> [Given entries]
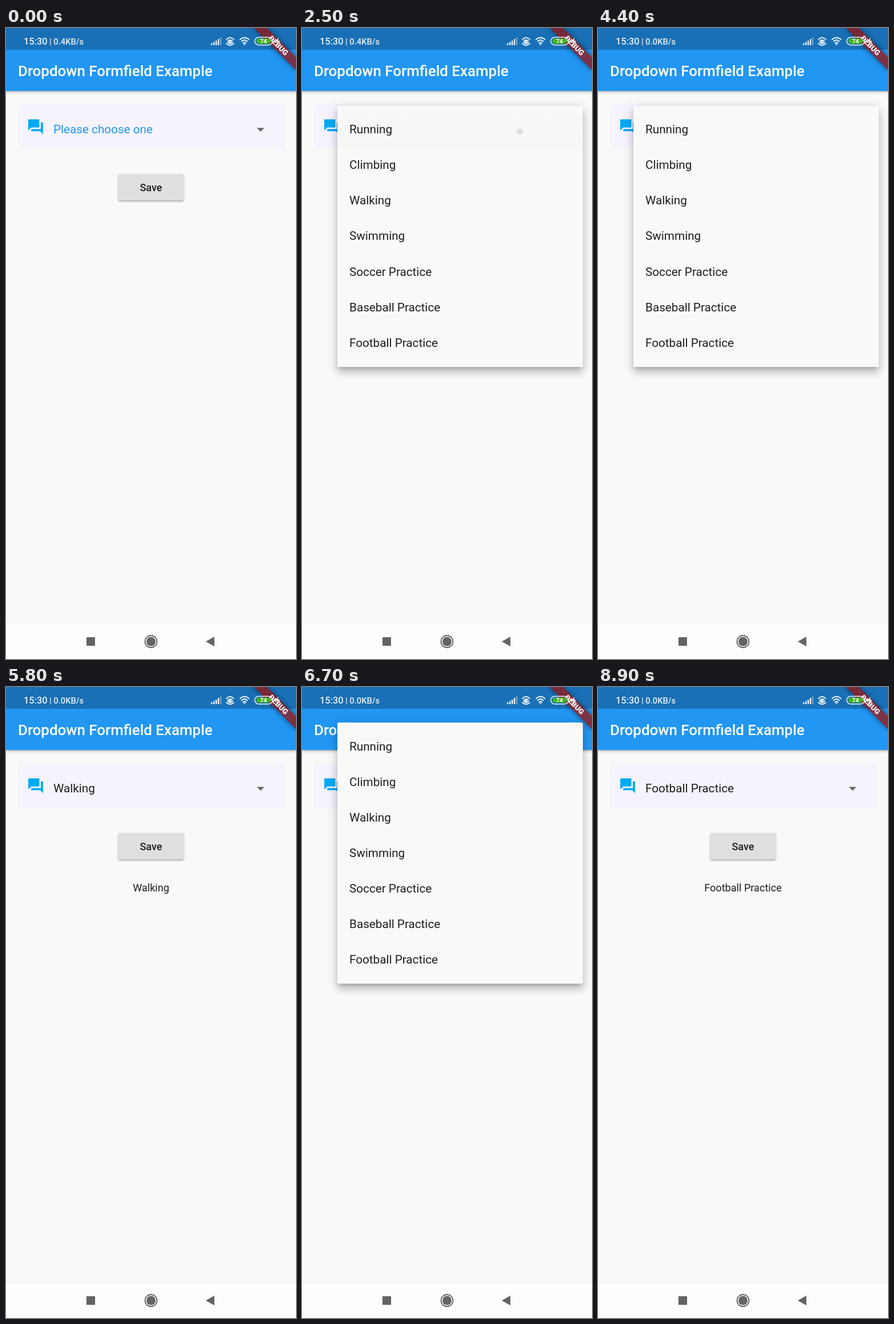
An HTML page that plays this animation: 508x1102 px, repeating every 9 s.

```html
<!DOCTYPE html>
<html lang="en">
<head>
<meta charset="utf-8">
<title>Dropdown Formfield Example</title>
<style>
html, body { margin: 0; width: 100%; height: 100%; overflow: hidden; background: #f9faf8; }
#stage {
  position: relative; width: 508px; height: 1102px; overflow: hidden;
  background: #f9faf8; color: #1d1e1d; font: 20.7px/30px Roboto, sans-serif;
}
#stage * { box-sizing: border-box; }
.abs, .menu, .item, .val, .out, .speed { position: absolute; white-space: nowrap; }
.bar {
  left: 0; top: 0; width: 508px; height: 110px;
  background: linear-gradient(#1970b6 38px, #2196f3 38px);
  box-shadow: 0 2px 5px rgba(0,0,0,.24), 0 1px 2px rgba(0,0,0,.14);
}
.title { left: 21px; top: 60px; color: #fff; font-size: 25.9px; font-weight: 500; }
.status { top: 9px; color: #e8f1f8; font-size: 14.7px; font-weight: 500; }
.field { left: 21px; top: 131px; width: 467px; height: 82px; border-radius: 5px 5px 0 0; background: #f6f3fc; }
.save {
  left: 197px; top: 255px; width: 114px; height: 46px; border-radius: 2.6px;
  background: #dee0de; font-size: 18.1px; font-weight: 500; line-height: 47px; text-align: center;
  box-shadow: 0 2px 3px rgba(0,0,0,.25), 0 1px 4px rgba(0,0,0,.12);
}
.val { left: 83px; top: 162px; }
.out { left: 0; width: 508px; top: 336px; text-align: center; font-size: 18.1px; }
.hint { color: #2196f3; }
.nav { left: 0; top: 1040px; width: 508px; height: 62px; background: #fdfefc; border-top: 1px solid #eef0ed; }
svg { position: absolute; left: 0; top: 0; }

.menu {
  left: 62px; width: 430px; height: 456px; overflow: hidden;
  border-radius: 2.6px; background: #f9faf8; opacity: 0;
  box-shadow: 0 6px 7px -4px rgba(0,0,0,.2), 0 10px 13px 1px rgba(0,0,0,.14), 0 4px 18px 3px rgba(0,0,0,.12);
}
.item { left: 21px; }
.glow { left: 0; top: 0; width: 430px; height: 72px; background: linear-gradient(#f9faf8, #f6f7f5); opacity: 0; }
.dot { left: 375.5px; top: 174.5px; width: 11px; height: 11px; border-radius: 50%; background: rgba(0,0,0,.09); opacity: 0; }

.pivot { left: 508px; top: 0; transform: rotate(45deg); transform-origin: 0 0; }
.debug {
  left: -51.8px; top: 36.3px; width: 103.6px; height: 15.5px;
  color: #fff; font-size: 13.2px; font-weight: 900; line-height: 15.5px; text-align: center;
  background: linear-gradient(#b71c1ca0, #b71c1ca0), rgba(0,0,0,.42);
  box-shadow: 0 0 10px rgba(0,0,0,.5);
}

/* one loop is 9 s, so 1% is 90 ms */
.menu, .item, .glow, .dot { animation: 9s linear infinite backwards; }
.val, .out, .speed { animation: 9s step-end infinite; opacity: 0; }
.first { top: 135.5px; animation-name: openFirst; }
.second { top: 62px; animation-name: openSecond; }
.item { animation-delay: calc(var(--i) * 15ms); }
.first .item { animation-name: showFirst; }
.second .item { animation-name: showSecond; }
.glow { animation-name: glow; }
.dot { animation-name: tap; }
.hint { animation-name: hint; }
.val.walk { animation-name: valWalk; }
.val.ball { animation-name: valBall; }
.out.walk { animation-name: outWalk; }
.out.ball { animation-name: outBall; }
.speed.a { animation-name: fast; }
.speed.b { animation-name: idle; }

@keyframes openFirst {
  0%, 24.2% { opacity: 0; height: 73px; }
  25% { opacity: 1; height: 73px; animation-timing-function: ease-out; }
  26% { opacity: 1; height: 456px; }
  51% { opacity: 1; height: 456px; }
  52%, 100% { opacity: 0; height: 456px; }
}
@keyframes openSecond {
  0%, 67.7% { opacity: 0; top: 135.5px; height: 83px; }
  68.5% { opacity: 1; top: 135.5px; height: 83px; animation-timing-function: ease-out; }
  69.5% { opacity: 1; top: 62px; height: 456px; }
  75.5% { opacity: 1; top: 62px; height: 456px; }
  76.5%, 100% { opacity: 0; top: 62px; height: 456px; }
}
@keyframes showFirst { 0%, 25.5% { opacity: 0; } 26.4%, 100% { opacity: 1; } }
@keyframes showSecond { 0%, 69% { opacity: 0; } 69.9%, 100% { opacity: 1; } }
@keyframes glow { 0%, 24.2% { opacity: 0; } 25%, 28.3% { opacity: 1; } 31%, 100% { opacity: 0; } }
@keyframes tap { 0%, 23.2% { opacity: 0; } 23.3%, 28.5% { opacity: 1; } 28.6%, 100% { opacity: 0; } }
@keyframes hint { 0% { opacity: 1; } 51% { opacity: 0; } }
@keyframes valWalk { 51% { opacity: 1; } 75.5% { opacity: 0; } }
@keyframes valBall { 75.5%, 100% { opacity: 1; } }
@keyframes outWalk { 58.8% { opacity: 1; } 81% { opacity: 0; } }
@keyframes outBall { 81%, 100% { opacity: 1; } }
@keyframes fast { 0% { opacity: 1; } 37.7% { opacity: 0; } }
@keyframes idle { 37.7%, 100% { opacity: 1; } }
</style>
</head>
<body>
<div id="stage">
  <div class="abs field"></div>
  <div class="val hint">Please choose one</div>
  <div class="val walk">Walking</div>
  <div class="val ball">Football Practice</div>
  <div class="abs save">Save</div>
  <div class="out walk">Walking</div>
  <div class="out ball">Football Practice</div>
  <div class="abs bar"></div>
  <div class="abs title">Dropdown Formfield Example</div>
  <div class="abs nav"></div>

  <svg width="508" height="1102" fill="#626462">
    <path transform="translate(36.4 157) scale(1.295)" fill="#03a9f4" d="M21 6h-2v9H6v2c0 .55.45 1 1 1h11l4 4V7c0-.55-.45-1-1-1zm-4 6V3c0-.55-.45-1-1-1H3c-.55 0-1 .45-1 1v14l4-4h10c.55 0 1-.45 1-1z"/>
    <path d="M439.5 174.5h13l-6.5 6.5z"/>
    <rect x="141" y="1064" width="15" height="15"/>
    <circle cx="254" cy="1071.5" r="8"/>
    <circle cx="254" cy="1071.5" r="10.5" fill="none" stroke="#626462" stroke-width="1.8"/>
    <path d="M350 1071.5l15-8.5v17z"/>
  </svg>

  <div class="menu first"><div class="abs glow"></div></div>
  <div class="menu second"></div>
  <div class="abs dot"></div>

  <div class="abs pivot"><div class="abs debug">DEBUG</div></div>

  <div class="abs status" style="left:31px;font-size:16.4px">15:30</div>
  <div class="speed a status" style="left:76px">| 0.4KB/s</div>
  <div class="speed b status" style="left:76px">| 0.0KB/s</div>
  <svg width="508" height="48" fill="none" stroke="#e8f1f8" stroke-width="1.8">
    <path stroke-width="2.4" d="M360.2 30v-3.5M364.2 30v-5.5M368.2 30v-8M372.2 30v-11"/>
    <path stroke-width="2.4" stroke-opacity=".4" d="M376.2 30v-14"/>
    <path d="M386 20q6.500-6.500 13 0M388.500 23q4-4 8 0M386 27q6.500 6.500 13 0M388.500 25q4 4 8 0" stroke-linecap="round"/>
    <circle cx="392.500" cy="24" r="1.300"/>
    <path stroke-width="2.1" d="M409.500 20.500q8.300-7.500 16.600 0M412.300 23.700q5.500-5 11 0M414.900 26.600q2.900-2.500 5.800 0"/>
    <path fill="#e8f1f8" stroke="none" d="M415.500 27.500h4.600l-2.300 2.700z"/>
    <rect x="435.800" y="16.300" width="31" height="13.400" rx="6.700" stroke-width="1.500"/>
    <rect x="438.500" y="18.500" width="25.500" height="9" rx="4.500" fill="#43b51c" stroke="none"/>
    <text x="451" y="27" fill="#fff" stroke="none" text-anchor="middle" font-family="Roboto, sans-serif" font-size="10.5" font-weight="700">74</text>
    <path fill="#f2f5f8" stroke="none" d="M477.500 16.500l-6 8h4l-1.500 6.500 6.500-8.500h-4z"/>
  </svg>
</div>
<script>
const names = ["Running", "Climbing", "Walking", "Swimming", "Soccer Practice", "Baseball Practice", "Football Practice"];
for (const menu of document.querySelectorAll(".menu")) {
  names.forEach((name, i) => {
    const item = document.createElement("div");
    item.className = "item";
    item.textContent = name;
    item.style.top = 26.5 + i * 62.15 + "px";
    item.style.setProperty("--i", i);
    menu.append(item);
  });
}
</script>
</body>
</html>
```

> [What you are asked to do]
Filter the records above for lines containing the word "item", and copy those lines.

> [Exercise answer]
.abs, .menu, .item, .val, .out, .speed { position: absolute; white-space: nowrap; }
.item { left: 21px; }
.menu, .item, .glow, .dot { animation: 9s linear infinite backwards; }
.item { animation-delay: calc(var(--i) * 15ms); }
.first .item { animation-name: showFirst; }
.second .item { animation-name: showSecond; }
    const item = document.createElement("div");
    item.className = "item";
    item.textContent = name;
    item.style.top = 26.5 + i * 62.15 + "px";
    item.style.setProperty("--i", i);
    menu.append(item);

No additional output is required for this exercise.